Material defects in end products can quickly result in failures in many areas of industry, and have a massive impact on the safe use of their products. This is why, in the field of quality assurance, intelligent, nondestructive sensor systems play a key role. They allow testing components and parts in a rapid and cost-efficient manner without destroying the actual product or changing its surface. Experts from the Fraunhofer IZFP in Saarbrücken will be presenting two exhibits at the Blechexpo in Stuttgart from 7–10 November 2017 that allow fast, reliable, and automated characterization of materials and detection of defects (Hall 5, Booth 5306).
When quality testing uses time-consuming destructive test methods, it can result in enormous costs due to damaging or destroying the products. And given that...
Using a new cooling technique MPQ scientists succeed at observing collisions in a dense beam of cold and slow dipolar molecules.
How do chemical reactions proceed at extremely low temperatures?
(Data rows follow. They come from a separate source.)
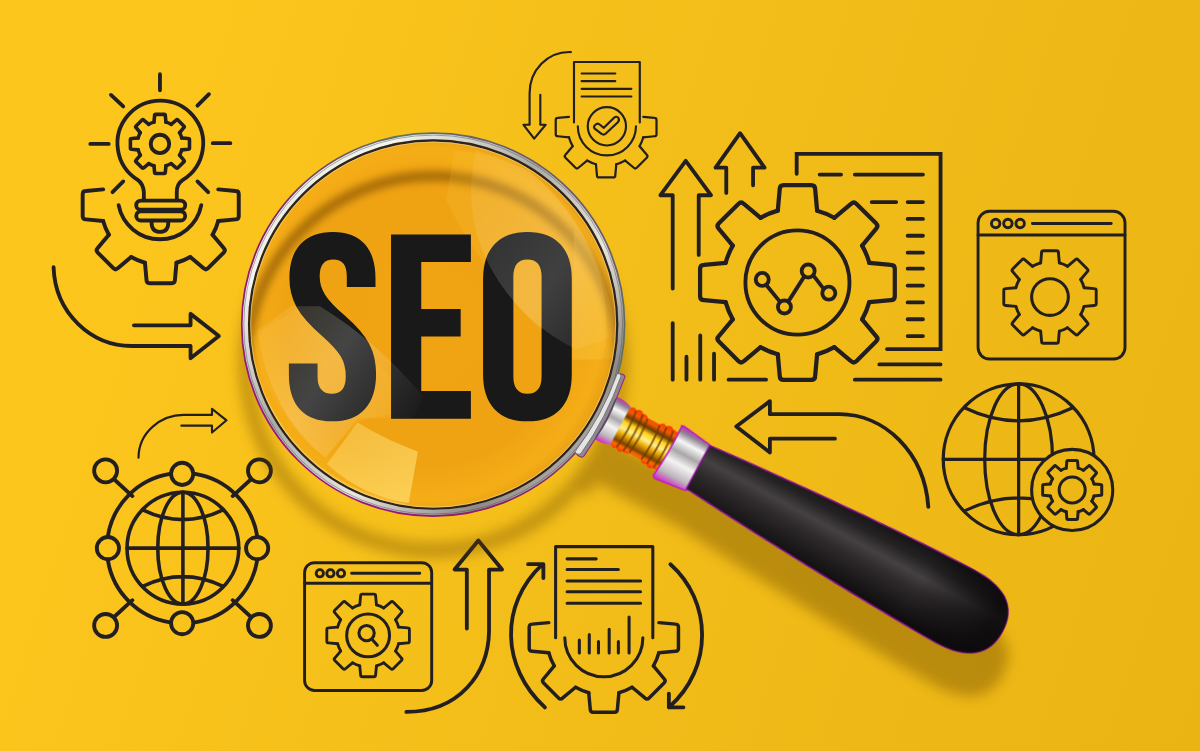
<!DOCTYPE html>
<html lang="en">
<head>
<meta charset="utf-8">
<title>SEO</title>
<link rel="stylesheet" href="https://fonts.googleapis.com/css2?family=Bebas+Neue&display=swap">
<style>
:root{
  --sun:#fdc61d; --honey:#f2bd19; --mustard:#eab413;
  --ink:#231f20; --letter:#191919;
  --shade:#6d4a00; --violet:#8a0f9a;
}
html,body{margin:0;padding:0;overflow:hidden;background:var(--honey)}
.canvas{position:relative;width:1200px;height:751px;overflow:hidden;background:linear-gradient(108deg,var(--sun) 0%,var(--sun) 12%,var(--honey) 55%,var(--mustard) 100%)}
.canvas svg{display:block;width:1200px;height:751px}
.icons{fill:none;stroke:var(--ink);stroke-linecap:round;stroke-linejoin:round}
.bold{stroke-width:5}
.medium{stroke-width:4}
.light{stroke-width:2.8}
.headline{font-family:"Bebas Neue","Oswald",Impact,sans-serif;font-size:341px;fill:var(--letter);stroke:var(--letter);stroke-width:2}
</style>
</head>
<body>
<main class="canvas">
<svg viewBox="0 0 1568 981" preserveAspectRatio="none" xmlns="http://www.w3.org/2000/svg">
  <defs>
    <path id="tooth" d="M-20-73L-18-95Q-18-99-14-99H14Q18-99 18-95L20-73"/>
    <path id="valley" d="M20-73A75.7 75.7 0 0 1 37.5-65.8"/>
    <g id="tooth-valley"><use href="#tooth"/><use href="#valley"/></g>
    <g id="half-gear">
      <use href="#tooth-valley" transform="rotate(90)"/>
      <use href="#tooth-valley" transform="rotate(135)"/>
      <use href="#tooth-valley" transform="rotate(180)"/>
      <use href="#tooth-valley" transform="rotate(225)"/>
      <use href="#tooth" transform="rotate(270)"/>
    </g>
    <g id="gear">
      <use href="#half-gear"/>
      <use href="#valley" transform="rotate(270)"/>
      <use href="#tooth-valley" transform="rotate(315)"/>
      <use href="#tooth-valley"/>
      <use href="#tooth-valley" transform="rotate(45)"/>
    </g>
    <g id="globe">
      <circle r="100"/>
      <ellipse rx="45" ry="100"/>
      <path d="M0-100V100M-100 0H100M-71-68Q0-34 71-68M-71 68Q0 34 71 68"/>
    </g>
    <g id="browser">
      <rect width="192" height="193" rx="15"/>
      <path d="M0 31H192M71 16H174"/>
      <circle cx="23" cy="16" r="5.5"/><circle cx="39" cy="16" r="5.5"/><circle cx="55" cy="16" r="5.5"/>
    </g>
    <path id="handle-grip" d="M393-33C480-40 640-53 770-54Q845-56 845-1Q845 52 776 53C640 50 480 38 393 31Z"/>
    <clipPath id="globe-cutout"><path clip-rule="evenodd" d="M1220 480H1480V720H1220ZM1348 640a53 53 0 1 0 106 0a53 53 0 1 0-106 0Z"/></clipPath>
    <clipPath id="lens-clip"><circle cx="566" cy="424" r="243"/></clipPath>
    <radialGradient id="lens-amber" cx=".48" cy=".5" r=".52">
      <stop offset="0" stop-color="#f0a313"/><stop offset=".72" stop-color="#efa313"/><stop offset=".9" stop-color="#f5ad17"/><stop offset="1" stop-color="#e59c14"/>
    </radialGradient>
    <linearGradient id="rim-chrome" x1="0" y1="0" x2="1" y2="1">
      <stop offset="0" stop-color="#d8d8d4"/><stop offset=".2" stop-color="#f4f4f0"/><stop offset=".42" stop-color="#a9aba9"/><stop offset=".62" stop-color="#e6e6e2"/><stop offset=".8" stop-color="#8d8a88"/><stop offset="1" stop-color="#ececec"/>
    </linearGradient>
    <linearGradient id="rim-edge" x1="0" y1="1" x2="1" y2="0">
      <stop offset="0" stop-color="#a5128f"/><stop offset=".4" stop-color="#8b1d66"/><stop offset=".7" stop-color="#5f7463"/><stop offset="1" stop-color="#7a3d69"/>
    </linearGradient>
    <linearGradient id="grip-black" x1="0" y1="0" x2="0" y2="1">
      <stop offset="0" stop-color="#151214"/><stop offset=".2" stop-color="#252223"/><stop offset=".38" stop-color="#454142"/><stop offset=".55" stop-color="#2f2b2c"/><stop offset=".8" stop-color="#1b1819"/><stop offset="1" stop-color="#0d0a0c"/>
    </linearGradient>
    <linearGradient id="grip-end" x1="0" y1="0" x2="1" y2="0">
      <stop offset=".72" stop-color="#0a080a" stop-opacity="0"/><stop offset=".96" stop-color="#0a080a" stop-opacity=".85"/>
    </linearGradient>
    <linearGradient id="silver" x1="0" y1="0" x2="0" y2="1">
      <stop offset="0" stop-color="#c22bc0"/><stop offset=".1" stop-color="#8d8490"/><stop offset=".24" stop-color="#f7f7f7"/><stop offset=".42" stop-color="#a9a6a8"/><stop offset=".6" stop-color="#f5f3f3"/><stop offset=".83" stop-color="#bdb5ba"/><stop offset="1" stop-color="#d024c8"/>
    </linearGradient>
    <linearGradient id="gold" x1="0" y1="0" x2="0" y2="1">
      <stop offset="0" stop-color="#ff3a00"/><stop offset=".15" stop-color="#f25a00"/><stop offset=".26" stop-color="#6a3a00"/><stop offset=".38" stop-color="#ffd21a"/><stop offset=".52" stop-color="#fff08a"/><stop offset=".64" stop-color="#e9a900"/><stop offset=".8" stop-color="#7b4200"/><stop offset=".88" stop-color="#ff6a00"/><stop offset="1" stop-color="#ff2a00"/>
    </linearGradient>
    <linearGradient id="gleam-down" x1="0" y1="0" x2="1" y2="1">
      <stop offset="0" stop-color="#fff" stop-opacity=".06"/><stop offset=".6" stop-color="#fff" stop-opacity=".17"/><stop offset="1" stop-color="#fff" stop-opacity=".03"/>
    </linearGradient>
    <linearGradient id="gleam-left" x1="0" y1="0" x2="1" y2=".6">
      <stop offset="0" stop-color="#ffe28a" stop-opacity=".1"/><stop offset=".5" stop-color="#fff" stop-opacity=".19"/><stop offset="1" stop-color="#fff" stop-opacity=".02"/>
    </linearGradient>
    <linearGradient id="gleam-patch" x1="0" y1="0" x2="1" y2="1">
      <stop offset="0" stop-color="#ffe27c" stop-opacity=".35"/><stop offset="1" stop-color="#ffdf70" stop-opacity=".7"/>
    </linearGradient>
    <filter id="soft-shadow" x="-20%" y="-40%" width="140%" height="180%"><feGaussianBlur stdDeviation="8"/></filter>
    <filter id="fine-blur" x="-20%" y="-20%" width="140%" height="140%"><feGaussianBlur stdDeviation="5"/></filter>
  </defs>

  <g class="icons">
    <g id="idea-bulb" class="bold">
      <path d="M209 97V118M145 124L161 139M273 123L258 138M118 188H142M278 187H301M147 251L161 237M258 237L272 251"/>
      <path d="M188 261V251Q187 240 180 235A56 56 0 1 1 239 235Q231 240 231 251V261"/>
      <rect x="178" y="262" width="64" height="12" rx="6"/>
      <rect x="178" y="276" width="64" height="12" rx="6"/>
      <path d="M198 290Q198 303 209 303Q220 303 220 290M155 268A55 55 0 0 0 263 268"/>
      <use href="#half-gear" transform="translate(210 268) scale(1.03)"/>
      <use href="#gear" transform="translate(209 188) scale(.39)" stroke-width="12"/>
      <circle cx="209" cy="188" r="12"/>
    </g>
    <path id="arrow-into-lens" class="bold" d="M70 349C72 410 120 452 172 452H249V468L286 439L249 410V425H175"/>
    <path id="arrow-over-network" class="light" d="M181 598C181 565 210 542 240 542H277V534L296 549L277 565V556H237"/>

    <g id="network" class="bold">
      <path d="M255 619A98 98 0 0 1 336 700M336 732A98 98 0 0 1 255 813M222 813A98 98 0 0 1 141 732M141 700A98 98 0 0 1 222 619"/>
      <circle cx="238" cy="619" r="14.5"/><circle cx="238" cy="814" r="14.5"/><circle cx="141" cy="716" r="14.5"/><circle cx="336" cy="716" r="14.5"/>
      <circle cx="138" cy="615" r="15"/><circle cx="339" cy="615" r="15"/><circle cx="138" cy="817" r="15"/><circle cx="339" cy="817" r="15"/>
      <path d="M149 626L173 648M328 626L304 648M149 806L173 784M328 806L304 784"/>
      <use href="#globe" transform="translate(239 716) scale(.73)" stroke-width="6.4"/>
    </g>

    <g id="search-settings-window">
      <use href="#browser" transform="translate(398 735) scale(.865)" stroke-width="4.4"/>
      <use href="#gear" transform="translate(481 830) scale(.545)" stroke-width="6.8"/>
      <g class="medium"><circle cx="481" cy="830" r="28"/><circle cx="479" cy="827" r="10"/><path d="M486 835L493 843"/></g>
    </g>
    <path id="arrow-growth" class="bold" d="M531 930C600 930 638 880 639 825V744H656L625 706L594 744H610V821"/>

    <g id="report-cycle" class="medium">
      <path d="M726 833V714H853V833M741 730H779M741 744H808M741 759H837M741 773H837M741 788H837"/>
      <path d="M738 833A51 51 0 0 0 840 833M757 836V853M770 829V853M782 838V853M796 822V853M808 838V853M822 806V853"/>
      <use href="#half-gear" transform="translate(789 833) scale(.985)" stroke-width="4.6"/>
      <path class="bold" d="M712 924C655 872 652 790 709 737M690 737H710V755M876 737C930 785 933 872 874 924M893 924H874V906"/>
    </g>

    <g id="approved-document" class="light">
      <path d="M750 160V81H836V160M760 96H804M760 106H804M760 116H825M760 126H825"/>
      <circle cx="793" cy="165" r="25"/>
      <path d="M777 168Q775 165 778 163Q781 160 784 163L789 167L802 154Q806 151 808 154Q810 157 807 160L792 174Q789 177 786 175Z"/>
      <path d="M755 165A38 38 0 0 0 831 165"/>
      <use href="#half-gear" transform="translate(792 166) scale(.665)" stroke-width="4.4"/>
      <path d="M746 68C715 67 692 92 692 122V163H684L698 181L713 163H706V124"/>
    </g>

    <g id="analytics" class="bold">
      <use href="#gear" transform="translate(1042 369) scale(1.285)" stroke-width="4.3"/>
      <circle cx="1042" cy="369" r="68"/>
      <circle cx="996" cy="365" r="8.5"/><circle cx="1025" cy="401" r="8.5"/><circle cx="1056" cy="354" r="8.5"/><circle cx="1083" cy="383" r="8.5"/>
      <path d="M1001 372L1019 394M1030 394L1051 361M1063 360L1076 377"/>
      <path stroke-linejoin="miter" d="M1041 227V201H1229V456H1159"/>
      <path d="M1071 228H1099M1117 228H1206M1139 264H1171M1186 264H1206M1186 286H1206M1186 308H1206M1186 330H1206M1186 351H1206M1186 373H1206M1186 395H1206M1186 417H1206M1186 439H1206M1149 476H1229M1117 496H1229M952 496H1001"/>
      <path d="M879 422V496M897 466V496M915 438V496M933 462V496"/>
      <path d="M879 377V255H863L896 210L929 255H913V333M949 252V219H935L967 174L999 219H984V242"/>
    </g>

    <g id="settings-window" class="medium">
      <use href="#browser" transform="translate(1278 276)" stroke-width="3.8"/>
      <use href="#gear" transform="translate(1372 388) scale(.61)" stroke-width="6.2"/>
      <circle cx="1372" cy="388" r="24"/>
    </g>
    <path id="arrow-back" class="bold" d="M1213 662C1208 590 1155 541 1097 541H1006V524L962 557L1006 591V573H1091"/>

    <g id="global-settings" class="medium">
      <g clip-path="url(#globe-cutout)"><use href="#globe" transform="translate(1331 600) scale(.985)" stroke-width="4.3"/></g>
      <circle cx="1401" cy="640" r="53"/>
      <use href="#gear" transform="translate(1401 640) scale(.39)" stroke-width="10"/>
      <circle cx="1401" cy="640" r="17"/>
    </g>
  </g>

  <g id="magnifier">
    <g id="cast-shadow" filter="url(#soft-shadow)" opacity=".4">
      <circle cx="566" cy="474" r="245" fill="none" stroke="var(--shade)" stroke-width="18"/>
      <g transform="translate(566 481) rotate(28.4)" fill="var(--shade)">
        <path d="M244-50H258V-30H395V30H258V50H244Z"/><use href="#handle-grip"/>
      </g>
    </g>

    <g id="handle" transform="translate(566 424) rotate(28.4)">
      <path d="M254-30Q262-34 282-27V27Q262 34 254 30Z" fill="url(#silver)"/>
      <path d="M278-26Q282-32 287-28Q292-33 297-28Q302-30 305-26H322Q326-32 331-28Q336-33 341-29L350-28V28L341 29Q336 33 331 28Q326 32 322 26H305Q302 30 297 28Q292 33 287 28Q282 32 278 26Z" fill="url(#gold)"/>
      <path d="M287-27Q291 0 287 27M297-27Q301 0 297 27M305-25Q309 0 305 25M323-25Q327 0 323 25M332-27Q336 0 332 27M342-27Q346 0 342 27" fill="none" stroke="#6b3500" stroke-width="2.5" opacity=".75"/>
      <path d="M349-37Q347-39 352-39L391-34Q396-33 396-29V29Q396 33 391 34L352 39Q347 39 347 36Q351 0 349-37Z" fill="url(#silver)" stroke="#c01cc0" stroke-width="2"/>
      <use href="#handle-grip" fill="url(#grip-black)" stroke="var(--violet)" stroke-width="2"/>
      <use href="#handle-grip" fill="url(#grip-end)"/>
    </g>

    <g id="lens">
      <circle cx="566" cy="424" r="245" fill="url(#lens-amber)"/>
      <g clip-path="url(#lens-clip)">
        <circle cx="566" cy="474" r="244" fill="none" stroke="#7a4a00" stroke-width="15" opacity=".55" filter="url(#fine-blur)"/>
        <path d="M594 196L662 206Q760 262 800 360L808 468L750 470Q640 380 583 262Z" fill="#ffd34d" opacity=".14"/>
        <path d="M330 440L395 398L560 530L470 550L425 598Q350 545 330 440Z" fill="#ffc83c" opacity=".16"/>
        <path d="M750 300Q798 350 792 450L786 470H748Z" fill="#ffd95a" opacity=".16"/>
      </g>
      <text class="headline" y="546" x="371 498 621">SEO</text>
      <g clip-path="url(#lens-clip)">
        <path d="M622 196L690 222Q785 300 806 440L752 456Q690 425 652 368Q600 290 622 196Z" fill="url(#gleam-down)"/>
        <path d="M336 432L380 400H418Q492 445 553 518L540 546H468L425 598Q352 540 336 432Z" fill="url(#gleam-left)"/>
        <path d="M467 552Q505 575 546 590L534 657Q476 650 427 606Z" fill="url(#gleam-patch)"/>
        <path d="M346 520Q400 635 530 660" fill="none" stroke="#ffd65c" stroke-width="5" opacity=".4"/>
      </g>
    </g>

    <g id="rim" fill="none">
      <circle cx="566" cy="424" r="249.5" stroke="url(#rim-edge)" stroke-width="3.5"/>
      <circle cx="566" cy="424" r="245.5" stroke="url(#rim-chrome)" stroke-width="7"/>
      <circle cx="566" cy="424" r="240.5" stroke="#2a2523" stroke-width="3"/>
      <circle cx="566" cy="424" r="238.5" stroke="#f6d48a" stroke-width="1.2" opacity=".7"/>
      <circle cx="566" cy="424" r="247.5" stroke="#4b4a48" stroke-width="1" opacity=".6"/>
    </g>

    <g id="collar" transform="translate(566 424) rotate(28.4)">
      <path d="M246-60Q253-62 253-58Q262 0 255 57Q254 62 246 60Q254 0 246-60Z" fill="#8f8a8f" stroke="#8e2b86" stroke-width="1.5"/>
      <path d="M242-58Q247-61 248-57Q257 0 250 56Q248 61 242 58Q251 0 242-58Z" fill="#e4e4e2" stroke="#6d6a6c" stroke-width="1"/>
      <path d="M256-28Q261 0 257 28" fill="none" stroke="#55505a" stroke-width="2"/>
    </g>
  </g>
</svg>
</main>
</body>
</html>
The answer requires the investigation of molecular samples that are cold, dense, and slow at...
23.10.2017 | Event News
17.10.2017 | Event News
10.10.2017 | Event News
23.10.2017 | Life Sciences
23.10.2017 | Physics and Astronomy
23.10.2017 | Health and Medicine